Looking at the specified force majeure events in the CBA, the NBA seems prescient in comparison to the other leagues because an “epidemic” is specifically referenced as a force majeure event. Should the NBA (reportedly the only league that referenced an “epidemic” as a force majeure event) invoke the force majeure clause, it will need to balance the effect of doing so, the costs saved, along with the potential for litigation. Depending on its calculation of these factors, it may not decide to invoke the force majeure clause, but it has already given the sports industry (and others) a lesson in contract drafting.
FORCE MAJEURE LESSONS LEARNED FROM SPORTS
- A force majeure clause must be in a contract and it should be drafted by legal counsel.
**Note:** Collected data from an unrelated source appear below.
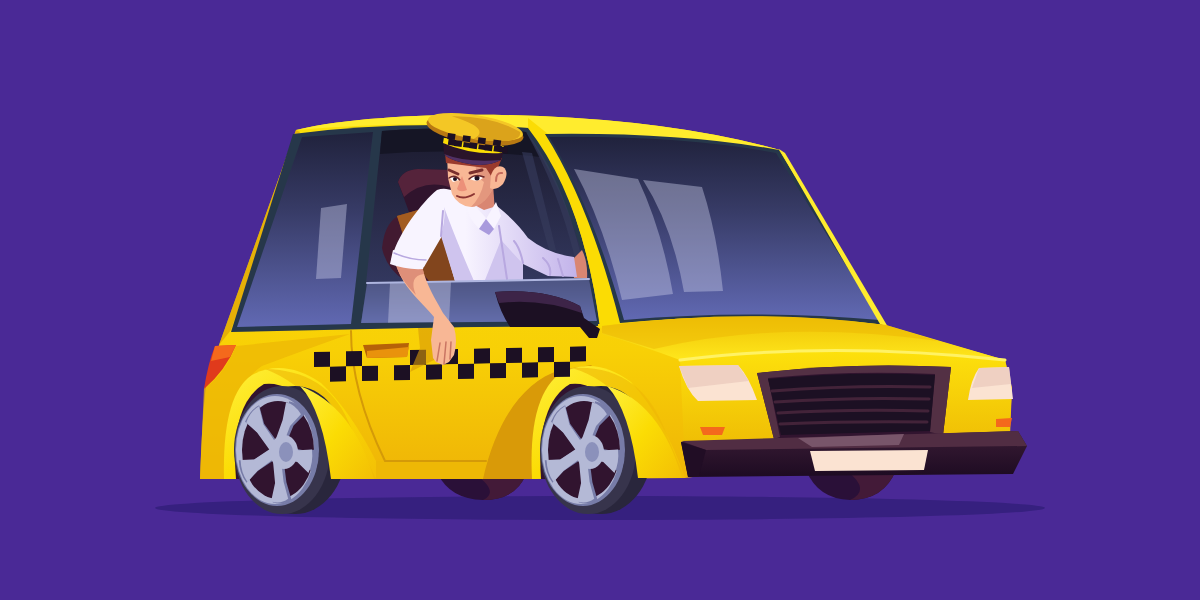
<!DOCTYPE html>
<html lang="en">
<head>
<meta charset="utf-8">
<title>Taxi driver</title>
<style>
:root{--night:#4a2996;--shadow:#36207f;--yellow:#fbdc04;--light:#ffec2e;--amber:#eeb805;--deep:#d99a08;--ink:#1c1023;--plum:#31142f;--tyre:#37344c;--rim:#b4b9d6;--rim-dark:#777ca8;--skin:#f8b795;--skin-shade:#d98672;--shirt:#f8f4ff;--shirt-shade:#cfc4ee;--frame:#26374a;--lamp:#fbe3d2;--orange:#f4691c}
html,body{margin:0;width:1200px;height:600px;overflow:hidden;background:var(--night)}
svg{display:block}
.yellow{fill:var(--yellow)}.light{fill:var(--light)}.amber{fill:var(--amber)}.deep{fill:var(--deep)}
.ink{fill:var(--ink)}.plum{fill:var(--plum)}.frame{fill:var(--frame)}.lamp{fill:var(--lamp)}.orange{fill:var(--orange)}
.skin{fill:var(--skin)}.skin-shade{fill:var(--skin-shade)}.shirt{fill:var(--shirt)}.shirt-shade{fill:var(--shirt-shade)}
.glint{fill:#c9cbe6;opacity:.42}
.line{fill:none;stroke-linecap:round;stroke-linejoin:round}
</style>
</head>
<body>
<svg width="1200" height="600" viewBox="0 0 1200 600" role="img" aria-label="Taxi driver leaning out of the window of a yellow cab">
<defs>
<linearGradient id="glass" x1="0" y1="0" x2="0" y2="1"><stop offset="0" stop-color="#20223c"/><stop offset=".4" stop-color="#373b66"/><stop offset="1" stop-color="#6169b3"/></linearGradient>
<linearGradient id="cabin" x1="0" y1="0" x2="0" y2="1"><stop offset="0" stop-color="#1b1a2d"/><stop offset="1" stop-color="#33385f"/></linearGradient>
<linearGradient id="side" x1="0" y1="0" x2="0" y2="1"><stop offset="0" stop-color="#fce00a"/><stop offset=".65" stop-color="#f8d006"/><stop offset="1" stop-color="#efb406"/></linearGradient>
<linearGradient id="fender" x1="0" y1="0" x2="1" y2="1"><stop offset="0" stop-color="#fff03a"/><stop offset=".5" stop-color="#fbdc04"/><stop offset="1" stop-color="#f3bf05"/></linearGradient>
<linearGradient id="hood" x1="0" y1="0" x2="0" y2="1"><stop offset="0" stop-color="#eec205"/><stop offset="1" stop-color="#ffe71c"/></linearGradient>
<linearGradient id="nose" x1="0" y1="0" x2="0" y2="1"><stop offset="0" stop-color="#fde10c"/><stop offset="1" stop-color="#efbd05"/></linearGradient>
<linearGradient id="sleeve" x1="0" y1="0" x2="1" y2="0"><stop offset=".4" stop-color="#f8f4ff"/><stop offset="1" stop-color="#c2b3ea"/></linearGradient>
<linearGradient id="bumper" x1="0" y1="0" x2="0" y2="1"><stop offset="0" stop-color="#3a1c35"/><stop offset="1" stop-color="#1d0b22"/></linearGradient>
<path id="spoke" d="M-6 0L-8-34L-13-53Q0-58 13-53L5-34L6 0Z"/>
<g id="wheel">
<ellipse cx="13" cy="0" rx="51" ry="64" fill="#29263c"/>
<ellipse rx="48" ry="64" fill="var(--tyre)"/>
<ellipse cx="-5" rx="42" ry="56" fill="var(--rim-dark)"/>
<ellipse cx="-7" rx="39" ry="54" fill="var(--rim)"/>
<ellipse cx="-4" rx="36" ry="49" class="plum"/>
<g transform="translate(-4 1) scale(.73 .95)" fill="var(--rim-dark)">
<use href="#spoke" transform="rotate(30)"/><use href="#spoke" transform="rotate(102)"/><use href="#spoke" transform="rotate(174)"/><use href="#spoke" transform="rotate(246)"/><use href="#spoke" transform="rotate(318)"/>
</g>
<g transform="translate(-6 1) scale(.66 .93)" fill="var(--rim)">
<use href="#spoke" transform="rotate(30)"/><use href="#spoke" transform="rotate(102)"/><use href="#spoke" transform="rotate(174)"/><use href="#spoke" transform="rotate(246)"/><use href="#spoke" transform="rotate(318)"/>
</g>
<ellipse cx="2" cy="2" rx="14" ry="17" fill="var(--rim)"/>
<ellipse cx="4" cy="2" rx="7" ry="10" fill="#8b91bb"/>
</g>
<g id="check"><rect width="16" height="15"/><rect x="16" y="15" width="16" height="15"/></g>
<clipPath id="band"><path d="M445 131Q475 145 506 138L502 153Q470 155 443 143Z"/></clipPath>
</defs>

<rect width="1200" height="600" fill="var(--night)"/>
<ellipse cx="600" cy="508" rx="445" ry="12" fill="var(--shadow)"/>

<g id="far-wheels" fill="#2a1038">
<path d="M438 474H526Q516 500 483 500Q450 499 438 474Z"/><path d="M806 470H896Q884 500 850 500Q818 499 806 470Z"/>
<path d="M475 474H526Q516 500 483 500Q500 492 475 474ZM846 470H896Q884 500 850 500Q872 490 846 470Z" fill="#431a38"/>
</g>

<g id="body">
<path fill="url(#side)" d="M296 130C360 115 460 113 540 116Q680 122 780 150L886 326L1005 360L1012 388L1010 436L685 478L200 479Q202 420 206 385L219 345Z"/>
<path class="light" d="M296 130C360 115 460 113 540 116Q680 122 780 150Q680 134 546 135L528 128Q400 120 296 130Z"/>
<path class="deep" d="M296 130L219 345L231 330L300 132Z" opacity=".6"/>
<path class="amber" d="M204 388Q222 378 236 346L350 334Q310 348 262 366Q228 388 224 479H200Z" opacity=".75"/>
<path fill="#e03a1c" d="M215 346L236 345Q226 370 204 389Q208 363 215 346Z"/>
<path fill="#f4691c" d="M215 346L236 345L230 357L211 361Z"/>
<path class="amber" d="M375 461H530V479H376Z"/>
<path class="deep" d="M483 479C496 422 522 382 560 370L592 365Q548 410 538 479Z"/>
<path class="line" stroke="#d49a08" stroke-width="2" d="M351 331C351 380 368 426 385 461H486"/>
</g>

<g id="side-windows">
<path class="frame" d="M293 134Q400 120 529 128Q580 190 600 324L231 332Z"/>
<path fill="url(#glass)" d="M302 137L373 132L351 324L237 327Z"/>
<path class="glint" d="M321 208L347 204L341 278L316 279Z"/>
<path fill="url(#cabin)" d="M382 131Q460 125 526 132Q566 190 590 281L366 284Z"/>
<path fill="#151525" d="M382 131Q460 125 526 132L540 157Q460 148 380 154Z"/>
<path fill="#383d5e" d="M522 152L532 153L556 250H549ZM526 132L534 142Q570 195 586 279L580 280Q562 195 526 132Z" opacity=".6"/>
</g>

<g id="seat">
<path fill="#30142d" d="M398 182Q402 170 418 169L450 170L459 190L440 222L409 212Z"/>
<path fill="#55233b" d="M398 182Q402 170 418 169L450 170L452 188Q425 178 404 197Z"/>
<path fill="#421a31" d="M382 248Q385 219 403 214L440 217L455 281H405Q386 268 382 248Z"/>
<path fill="#82451d" d="M397 216L425 208L448 230L456 281H429L410 258Z"/>
<path fill="#a35c20" d="M397 216L425 208L436 219L405 240Z"/>
</g>

<g id="driver">
<path class="skin-shade" d="M572 260L582 250Q588 262 587 278H574Z"/>
<path class="skin-shade" d="M464 190L493 184L495 212L482 219Z"/>
<path fill="url(#sleeve)" d="M437 190C454 184 466 202 484 210L497 206Q517 222 528 238Q548 254 574 257L577 277L548 276L523 264V280L455 281L442 236L424 267L391 262C395 238 420 204 437 190Z"/>
<path class="shirt-shade" d="M441 236Q446 216 444 207Q456 240 474 281H455ZM501 240L523 264V280H485Z"/>
<path class="line" stroke="#b8a8e0" stroke-width="2" d="M499 226L507 279M523 263Q520 248 514 241M443 211L441 236M543 258Q552 266 550 275M558 259L563 276"/>
<path class="shirt" d="M469 199L486 218L479 229Q468 218 466 205ZM496 202L501 216L494 229L486 219Z"/>
<path fill="#a99add" d="M479 229L486 219L494 229L489 235Z"/>
<path class="skin" d="M447 155L498 160L496 182Q486 206 471 207Q458 206 452 194L448 178Z"/>
<path class="skin-shade" d="M476 161L497 164L496 182Q486 206 471 207Q481 197 484 182Q474 176 476 161Z" opacity=".65"/>
<path fill="#9a3a2d" d="M445 153L502 158L497 170L493 179L486 168L446 163Z"/>
<path class="skin" d="M491 175Q495 164 503 167Q510 172 503 184Q496 191 490 188Z"/>
<path class="line" stroke="#c56a5c" stroke-width="2" d="M496 181Q496 172 502 173"/>
<path class="line" stroke="#7a2f2d" stroke-width="3" d="M449 170L458 174M470 173L482 170"/>
<path fill="#fff" d="M450 178Q455 174 459 180L453 182ZM470 179Q476 173 483 178Q477 183 470 179Z"/>
<circle cx="455" cy="179" r="2" class="ink"/><circle cx="477" cy="178" r="2.5" class="ink"/>
<path class="line" stroke="#68272a" stroke-width="1.5" d="M449 178Q455 174 460 180M469 179Q475 173 484 177"/>
<path fill="#ec9079" d="M462 176L457 189Q460 193 467 190Z"/>
<path class="line" stroke="#8c3432" stroke-width="2" d="M457 196Q464 200 474 194"/>
<path fill="#2a142a" d="M443 141Q470 156 504 150L501 160Q486 168 464 163Q449 160 444 154Z"/>
<path fill="#503065" d="M444 154Q466 163 501 160Q486 168 464 163Q449 160 444 154Z"/>
<g clip-path="url(#band)">
<path class="yellow" d="M440 125H510V160H440Z"/>
<g class="ink" transform="translate(442 131) rotate(8) scale(.48 .43)"><use href="#check"/><use href="#check" x="32"/><use href="#check" x="64"/><use href="#check" x="96"/><use href="#check" x="128"/></g>
</g>
<g transform="rotate(9 475 130)"><ellipse cx="475" cy="130" rx="49" ry="14" fill="#b87912"/><ellipse cx="475" cy="127" rx="48" ry="12" fill="#f4c725"/><path fill="#dba31b" d="M450 120Q490 113 520 125Q524 138 475 139Q492 126 450 120Z"/></g>
<g class="ink" transform="translate(448 133) rotate(8) scale(.48 .4)"><use href="#check"/><use href="#check" x="32"/><use href="#check" x="64"/><use href="#check" x="96"/></g>
</g>

<g id="lowered-glass">
<path fill="url(#glass)" d="M367 283L589 279L597 322L361 324Z"/>
<path fill="#6670aa" opacity=".65" d="M367 283L589 279L597 322L361 324Z"/>
<path class="glint" d="M390 283L451 282L449 322L388 323Z"/>
<path class="line" stroke="#aeb5df" stroke-width="2" d="M367 283L589 279"/>
<path class="frame" d="M361 323L598 321V326L360 328Z"/>
</g>

<g id="windshield">
<path class="yellow" d="M528 118L548 134Q600 215 622 325L600 328Q584 200 528 128Z"/>
<path class="frame" d="M545 134Q680 132 779 150L886 325Q750 310 620 323Q590 205 545 134Z"/>
<path fill="url(#glass)" d="M549 137Q680 135 776 153L880 320Q750 309 624 320Q592 205 549 137Z"/>
<path class="glint" d="M574 169L638 179Q662 230 673 294L622 300Q604 225 574 169ZM643 180L702 187Q717 233 723 291L684 292Q672 225 643 180Z"/>
<path class="light" d="M779 149L785 153L888 327L880 324Z"/>
</g>

<g id="front">
<path fill="url(#hood)" d="M602 326Q750 307 886 325L1005 360Q830 341 680 360Q640 345 602 334Z"/>
<path class="amber" d="M602 326Q750 307 886 325L938 341Q780 319 654 349L602 333Z" opacity=".5"/>
<path fill="url(#nose)" d="M680 360Q830 341 1005 360L1012 390L1009 434L684 445Z"/>
<path class="line" stroke="#fff264" stroke-width="3" d="M680 360Q830 341 1005 360"/>
<path class="lamp" d="M679 366L738 365Q749 377 757 400L698 401Q686 390 679 366ZM979 368L1009 367L1013 399L968 400Q971 379 979 368Z"/>
<path fill="#eac9bd" d="M679 366L738 365L749 381L688 388ZM979 368L1009 367L1011 384L972 388Z" opacity=".7"/>
<path class="plum" d="M757 373Q850 362 951 367L943 435L774 439Z"/>
<path fill="#533044" d="M757 373Q850 362 951 367L943 435L930 432L935 374Q850 370 768 378L780 437L774 439Z"/>
<path class="ink" d="M768 379Q850 371 935 375L930 431L781 435Z"/>
<path class="line" stroke="#432339" stroke-width="3" d="M772 391Q850 385 930 387M775 402Q850 397 929 399M778 413Q850 409 928 411M780 424Q850 421 927 422"/>
<path class="orange" d="M700 427H725L722 435H703ZM996 419L1012 418L1010 427H996Z"/>
<path fill="url(#bumper)" d="M681 442L1018 431L1027 446L1013 474L688 477Z"/>
<path fill="#512d43" d="M681 441L1018 431L1027 446L706 450Z"/>
<path fill="#78556a" d="M798 438L904 434L899 445L812 447Z"/>
<path fill="#210d25" d="M681 442L706 450L699 476L688 477Z"/>
<path class="lamp" d="M810 451L928 450L924 470L815 471Z"/>
</g>

<g id="rear-wheel">
<path fill="url(#fender)" d="M224 479Q222 395 252 375Q284 358 321 383Q350 410 376 461V479Z"/>
<path class="amber" d="M265 369Q326 370 348 421L376 479H350Q330 394 265 369Z" opacity=".6"/>
<path class="plum" d="M236 479Q230 404 264 384Q310 378 327 479Z"/>
<use href="#wheel" x="282" y="450"/>
<path fill="url(#fender)" d="M300 386Q323 410 331 479H374Q353 406 300 386Z"/>
</g>

<g id="front-wheel">
<path fill="url(#fender)" d="M532 479Q528 400 558 375Q593 354 631 382Q665 420 685 478Z"/>
<path class="amber" d="M572 368Q641 364 666 433L685 478H659Q638 388 572 368Z" opacity=".6"/>
<path class="plum" d="M541 479Q536 404 570 384Q616 378 636 479Z"/>
<use href="#wheel" x="588" y="450"/>
<path fill="url(#fender)" d="M607 386Q630 410 638 478H682Q660 402 607 386Z"/>
</g>

<g id="checker-stripe" class="ink" transform="translate(314 352) skewY(-1.2)">
<use href="#check"/><use href="#check" x="32"/><rect x="80" y="15" width="16" height="15"/><use href="#check" x="96"/><use href="#check" x="128"/><use href="#check" x="160"/><use href="#check" x="192"/><use href="#check" x="224"/><rect x="256" width="16" height="15"/>
</g>

<g id="door-handle">
<path fill="#b66208" d="M363 345L409 343L407 357L367 358Z"/><path fill="#e9920c" d="M367 351L409 347L407 357L367 358Z"/>
</g>

<g id="arm">
<path class="deep" opacity=".6" d="M418 328H437L434 360L410 372L420 348Z"/>
<path class="skin" d="M395 262L422 266C426 285 436 300 443 313L454 327Q458 341 454 355L449 362L443 365L436 362L433 358L431 340L434 317C420 300 402 287 395 262Z"/>
<path class="skin-shade" d="M395 262L422 266L424 274Q408 276 416 295Q400 280 395 262Z" opacity=".8"/>
<path class="line" stroke="#c97563" stroke-width="1.5" d="M440 343L437 361M446 342L444 364M451 342L450 359"/>
<path class="shirt" d="M393 250L427 257L423 269Q406 270 390 264Z"/>
<path class="line" stroke="#b8a8e0" stroke-width="1.5" d="M394 253Q410 260 426 260"/>
</g>

<g id="mirror">
<path class="ink" d="M495 292Q546 288 580 306L584 318L600 329L597 338L589 338L580 327L510 327Q500 312 495 292Z"/>
<path fill="#3d2448" d="M495 292Q546 288 580 306L582 313Q540 298 499 303Z"/>
</g>
</svg>
</body>
</html>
A well-drafted clause can make all the difference in a contractual dispute and can avoid litigation. This is where lawyers who negotiate and draft contracts earn their keep;
- Consider whether a specific or a broad force majeure clause is warranted (also, see Lesson Number 1). If it is drafted with specific terms, a court will probably stick to the specific terms and not read the clause more broadly. Consider inserting a catchall clause excusing non-performance for other reasons that were not specifically enumerated, but are beyond the parties’ control, and excuse a failure to perform;
- Read the entire contract as a holistic document. The force majeure clause should be read in concert with other terms and clauses, such as notice requirements, choice of law requirements, and an alternative dispute resolution agreement. In the NBA example cited above, the Article containing the force majeure clause also requires both sides to engage in good-faith negotiations after the league advises the union of its intention to invoke the force majeure clause; and
- Take another lesson from the NBA and the post-COVID-19 legal landscape: consider inserting both “pandemic” and “epidemic” as potential unforeseeable events that can trigger the protection of a force majeure
Carla Varriale-Barker is a shareholder in the New York office of Segal McCambridge Singer & Mahoney, Ltd. and the chair of the firm’s Sports, Recreation and Entertainment practice group. She teaches Sports Law and Ethics at Columbia University’s Sports Management Program.